In contrast, a 64-bit virtual address space provides for direct access of up to 2 Exabytes (EB). And even though we call these processors 64-bit, none of the current 64-bit processors actually supports full 64-bits of physical memory addressing, simply because this is such an enormous amount of memory. EM64T for example, supports 40-bit of physical addressing capable of supporting up to 1 Terabyte (TB) of physical memory.

In addition, 32-bit applications can also get a performance boost from a 64-bit EM64T or AMD64 system running a 64-bit operating system. When the processor runs in Compatibility mode, every process has its own 4 GB memory space, not the 2 GB or 3 GB memory space each gets on a 32-bit platform. This is already a huge improvement compared to IA32, where the OS and the application has to share those 4GB of memory.

When the application is designed to take advantage of more memory, the availability of the additional 1 or 2 GB of physical memory can make a significant performance improvement. Not all applications take advantage of the global memory available APIs needed to recognize the availability of greater than 2GB, so “your mileage will vary”.

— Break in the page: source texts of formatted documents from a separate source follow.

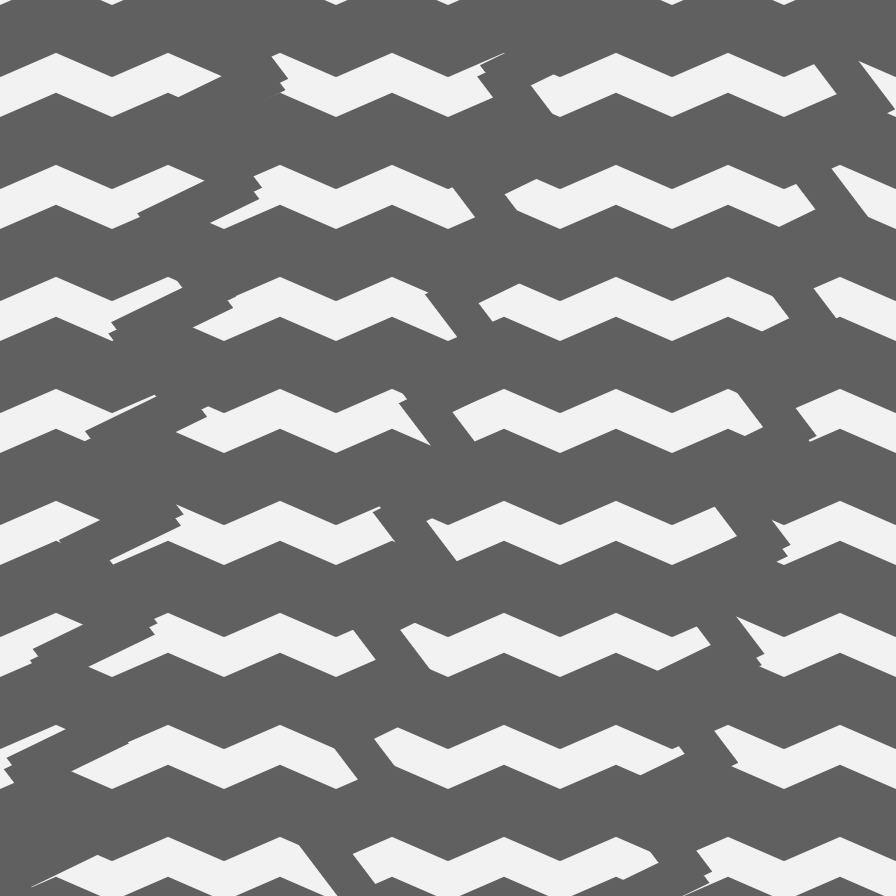
Reproduce this pattern procedurally as a three.js fragment shader.

```glsl
// Eight rows of pale zigzag bands on grey, cut by three slanted, notched gaps.
varying vec2 vUv;

// Distance to the nearest whole number: a triangle wave from 0 to 0.5
float triangle(float x) {
  return abs(fract(x + 0.5) - 0.5);
}

// One broad tooth per unit, with a small notch between neighbours
float notchedTooth(float x) {
  return 1.22 * (0.448 - abs(triangle(x) - 0.448));
}

// Antialiased coverage of the positive side of a signed distance
float coverage(float d, float pixel) {
  return clamp(d / pixel + 0.5, 0.0, 1.0);
}

void main() {
  // Eight zigzag periods across and down
  vec2 p = vUv * 8.0;
  float pixel = max(fwidth(p.x), 1e-5);

  // Horizontal zigzag bands
  float centre = 0.133 + 0.434 * triangle(p.x);
  float band = 0.917 * (0.178 - triangle(p.y - centre));

  // Axes tilted by 13.5 degrees: across and along the gaps
  float across = mod(dot(p, vec2(0.9724, -0.2334)) + 1.867, 8.0 / 3.0);
  float along = dot(p, vec2(0.2334, 0.9724));

  // Each gap lies between two toothed edges that point opposite ways
  float leftEdge = 2.182 - notchedTooth(along - 0.661);
  float rightEdge = 2.120 + notchedTooth(along - 0.144);
  float gap = 0.634 * min(across - leftEdge, rightEdge - across);

  float ink = coverage(band, pixel) * (1.0 - coverage(gap, pixel));
  gl_FragColor = vec4(mix(vec3(0.376), vec3(0.949), ink), 1.0);
}
```
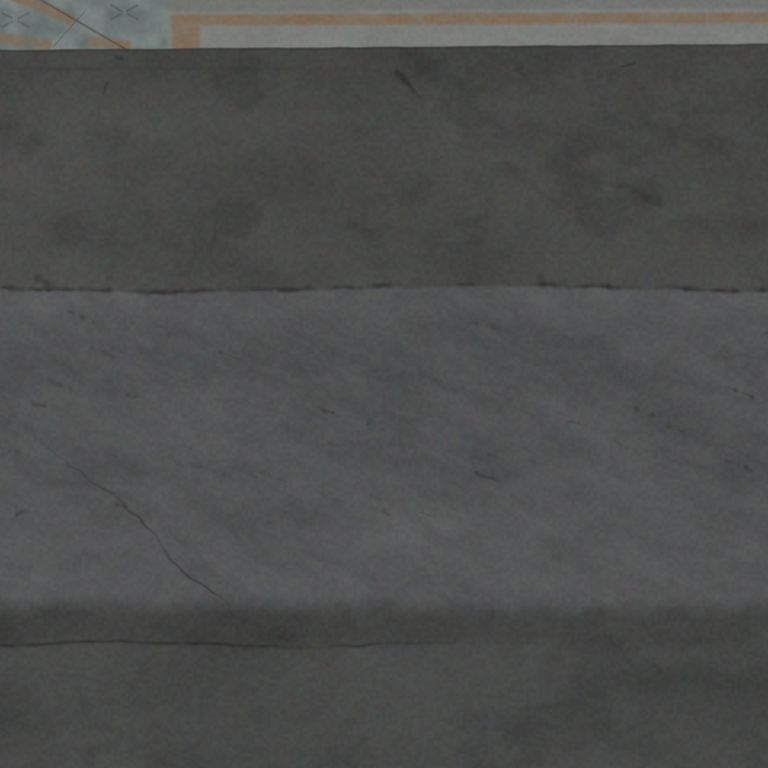
Reproduce this texture procedurally as a Shadertoy shader.

```glsl
// Weathered grey stone steps below a strip of pale tile with orange bands.
// Horizontal zones give the steps; layered value noise adds stain and grain,
// and distances to segments draw the joints, cracks, chips and tile trim.

const vec3 RISER = vec3(0.284, 0.287, 0.280);
const vec3 TREAD = vec3(0.322, 0.326, 0.329);
const vec3 BASE = vec3(0.279, 0.284, 0.279);
const vec3 LIP = vec3(0.254, 0.256, 0.251);
const vec3 TILE = vec3(0.480, 0.488, 0.475);
const vec3 TILE_BLUE = vec3(0.44, 0.475, 0.47);
const vec3 ORANGE = vec3(0.49, 0.405, 0.325);
const vec3 SOIL = vec3(0.165, 0.160, 0.150);
const float GRAIN = 0.045;
const float STAIN = 0.06;
const int FLECKS = 60;

float hash(vec2 p) {
    vec3 q = fract(vec3(p.xyx) * 0.1031);
    q += dot(q, q.yzx + 33.33);
    return fract((q.x + q.y) * q.z);
}

float noise(vec2 p) {
    vec2 i = floor(p), f = fract(p);
    f = f * f * (3.0 - 2.0 * f);
    return mix(mix(hash(i), hash(i + vec2(1, 0)), f.x),
               mix(hash(i + vec2(0, 1)), hash(i + vec2(1, 1)), f.x), f.y);
}

float fbm(vec2 p) {
    float sum = 0.0, amp = 0.5;
    for (int i = 0; i < 5; i++) {
        sum += amp * noise(p);
        p = mat2(1.6, 1.2, -1.2, 1.6) * p + 7.3;
        amp *= 0.55;
    }
    return sum;
}

float segment(vec2 p, vec2 a, vec2 b) {
    vec2 d = b - a;
    return length(p - a - d * clamp(dot(p - a, d) / dot(d, d), 0.0, 1.0));
}

// Soft-edged stroke of half-width w
float stroke(float d, float w, float soft) {
    return 1.0 - smoothstep(w - soft, w + soft, d);
}

vec3 tileStrip(vec2 p) {
    float rise = p.y - 0.004 * p.x, wear = noise(p * 55.0);
    vec3 c = TILE * (0.95 + 0.1 * fbm(p * vec2(20.0, 60.0)));
    c *= 1.0 - 0.08 * smoothstep(0.982, 0.988, rise);
    float band = stroke(abs(rise - 0.973), 0.007, 0.003) * smoothstep(0.215, 0.23, p.x);
    float turn = stroke(abs(p.x - 0.242), 0.018, 0.004) * smoothstep(0.983, 0.976, p.y);
    c = mix(c, ORANGE, max(band, turn) * (0.6 + 0.4 * wear));

    // Patterned corner: blue panels, orange diagonals, thin seams and crosses
    c = mix(c, TILE_BLUE * (0.9 + 0.2 * wear), smoothstep(0.222, 0.212, p.x));
    float diag = min(segment(p, vec2(0.02, 1.005), vec2(0.09, 0.975)),
                     segment(p, vec2(-0.01, 0.952), vec2(0.06, 0.942)));
    diag = min(diag, segment(p, vec2(0.12, 0.946), vec2(0.165, 0.940)));
    c = mix(c, ORANGE, (0.5 + 0.4 * wear) * stroke(diag, 0.007, 0.004));
    float seam = min(segment(p, vec2(0.045, 1.005), vec2(0.165, 0.935)),
                     segment(p, vec2(0.07, 0.94), vec2(0.11, 0.985)) + 0.001);
    c = mix(c, ORANGE * 0.55, 0.65 * stroke(seam, 0.001, 0.002));
    for (int i = 0; i < 2; i++) {
        vec2 q = abs(p - vec2(0.02 + 0.142 * float(i), 0.974 + 0.01 * float(i)));
        c = mix(c, SOIL, 0.3 * stroke(segment(q, vec2(0.004, 0.002), vec2(0.017, 0.009)), 0.001, 0.002));
    }
    return c;
}

void mainImage(out vec4 fragColor, in vec2 fragCoord) {
    vec2 p = fragCoord / iResolution.xy;
    float soft = max(0.0018, 0.8 / iResolution.y);
    float wobble = noise(vec2(p.x * 45.0, 3.0)) - 0.5;

    // Step zones from bottom to top
    float ledge = 0.625 - 0.0045 * cos((p.x - 0.22) * 7.5) + 0.003 * wobble;
    float nose = 0.207 + 0.008 * wobble - 0.004 * p.x;
    float joint = 0.161 + 0.0035 * sin(p.x * 14.0 - 0.6) + 0.003 * wobble;
    vec3 c = mix(BASE, LIP, smoothstep(joint - 0.01, joint + 0.01, p.y) * (1.0 - 0.4 * p.x));
    c = mix(c, TREAD, smoothstep(nose - 0.012, nose + 0.02, p.y));
    float upper = smoothstep(ledge - 0.006, ledge + 0.004, p.y);
    float tread = smoothstep(nose, nose + 0.03, p.y) * (1.0 - upper);
    c = mix(c, RISER, upper);

    // Broad shade, cloudy stains and slanted veins
    c += tread * 0.014 * (smoothstep(0.45, 0.27, p.y) - 0.7 * smoothstep(0.3, 1.0, p.x));
    c += tread * 0.012 * smoothstep(0.575, 0.605, p.y);
    c += upper * 0.012 * (smoothstep(0.4, 0.0, p.x) - smoothstep(0.78, 0.92, p.y));
    vec2 slant = mat2(0.92, 0.39, -0.39, 0.92) * vec2(p.x, p.y) ;
    vec2 along = vec2(0.92 * p.x - 0.39 * p.y, 0.39 * p.x + 0.92 * p.y);
    c += STAIN * (fbm(p * vec2(8.0, 13.0) + 4.0) - 0.55);
    c += tread * 0.05 * (fbm(along * vec2(22.0, 60.0) + 11.0) - 0.55);
    c -= (1.0 - tread) * 0.025 * smoothstep(0.55, 0.8, fbm(p * vec2(13.0, 17.0) + 19.0));

    // Scattered flecks leaning down to the right
    float ragged = 0.007 * (noise(p * 140.0) - 0.5);
    for (int i = 0; i < FLECKS; i++) {
        float k = float(i);
        vec2 at = vec2(hash(vec2(k, 1.7)), mix(0.30, 0.60, hash(vec2(k, 8.1))));
        vec2 arm = vec2(0.03, -0.013) * hash(vec2(k, 4.4)) + vec2(0.004, 0.0);
        c = mix(c, SOIL, 0.38 * hash(vec2(k, 6.2)) * stroke(segment(p, at, at + arm) + ragged, 0.001, 0.003));
    }

    // Dark joints, broken by noise
    float broken = 0.2 + 0.8 * smoothstep(0.2, 0.75, noise(vec2(p.x * 38.0, p.y * 9.0)));
    c = mix(c, SOIL, 0.7 * broken * stroke(abs(p.y - ledge) + 0.5 * ragged, 0.002, 0.0035));
    c = mix(c, SOIL, 0.75 * broken * stroke(abs(p.y - joint), 0.0015, 0.003) * smoothstep(0.75, 0.4, p.x));
    c = mix(c, SOIL, 0.3 * broken * stroke(abs(p.y - 0.911), 0.001, 0.004) * smoothstep(0.54, 0.3, p.x));

    // Diagonal crack, chips and smudges
    vec2 j = p + 0.008 * (vec2(noise(p * 60.0), noise(p * 60.0 + 30.0)) - 0.5);
    float crack = min(segment(j, vec2(0.0, 0.46), vec2(0.185, 0.327)), segment(j, vec2(0.185, 0.327), vec2(0.215, 0.277)));
    crack = min(crack, segment(j, vec2(0.215, 0.277), vec2(0.32, 0.19)));
    c = mix(c, SOIL, mix(0.2, 0.6, smoothstep(0.08, 0.18, p.x)) * broken * stroke(crack, 0.001, 0.0025));
    float taper = 0.005 * smoothstep(0.558, 0.52, p.x);
    float chip = segment(p, vec2(0.518, 0.906), vec2(0.556, 0.864)) - taper + 0.002;
    chip = min(chip, segment(j, vec2(0.137, 0.892), vec2(0.134, 0.878)));
    chip = min(chip, segment(j, vec2(0.152, 0.923), vec2(0.163, 0.925)));
    chip = min(chip, segment(j, vec2(0.812, 0.914), vec2(0.829, 0.916)));
    c = mix(c, SOIL, 0.6 * stroke(chip + 0.4 * ragged, 0.001, 0.003));
    float smudge = min(segment(j, vec2(0.81, 0.758), vec2(0.858, 0.738)), segment(j, vec2(0.045, 0.637), vec2(0.065, 0.631)));
    smudge = min(smudge, segment(j, vec2(0.705, 0.632), vec2(0.74, 0.627)));
    c = mix(c, SOIL, 0.4 * stroke(smudge + ragged, 0.004, 0.007));

    // Tile above, then fine grain with a little colour
    float edge = 0.935 + 0.008 * p.x + 0.001 * wobble;
    c = mix(c, tileStrip(p), smoothstep(edge - soft, edge + soft, p.y));
    c = mix(c, SOIL, 0.3 * stroke(abs(p.y - edge + 0.002), 0.001, 0.002));
    vec3 tint = vec3(noise(p * 150.0), noise(p * 150.0 + 51.0), noise(p * 150.0 + 97.0)) - 0.5;
    c += GRAIN * (0.6 * (noise(p * 240.0 + 13.0) - 0.5) + 0.4 * tint);
    fragColor = vec4(clamp(c, 0.0, 1.0), 1.0);
}
```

Furthermore, some applications will not benefit at all from 64-bit computing, and may even experience degraded performance. If an application does not require greater memory capacity or does not perform high-precision integer or floating-point operations, then 64-bit will not provide any significant improvement.

In fact, since 64-bit computing generally requires instructions and some data to be stored as 64-bit objects, and these objects consume more physical memory than the same object in a 32-bit operating environment, the memory capacity inflation of 64-bit can only be offset by an application taking advantage of the capabilities of 64-bit. For greater addressing or increased calculation performance for high-precision operations, but where an application does not make use of the 64-bit operating environment features, it often experiences the overhead without the benefit. In this case the overhead is increased memory consumption, leaving less physical memory for operating system buffers and caches. The resulting reduction in effective memory can decrease performance.

For more information on performance tuning, see the IBM Redbook Tuning IBM eServer xSeries Servers for Performance, SG24-5287,
For more information on the AMD64 architecture, see:
For more information on EM64T, see:

Related product families

Product families related to this document are the following:


Lenovo and the Lenovo logo are trademarks or registered trademarks of Lenovo in the United States, other countries, or both. A current list of Lenovo trademarks is available on the Web at

The following terms are trademarks of Lenovo in the United States, other countries, or both:

The following terms are trademarks of other companies:

AMD is a trademark of Advanced Micro Devices, Inc.

Intel®, Xeon®, and Itanium® are trademarks of Intel Corporation or its subsidiaries.

Windows® is a trademark of Microsoft Corporation in the United States, other countries, or both.

Other company, product, or service names may be trademarks or service marks of others.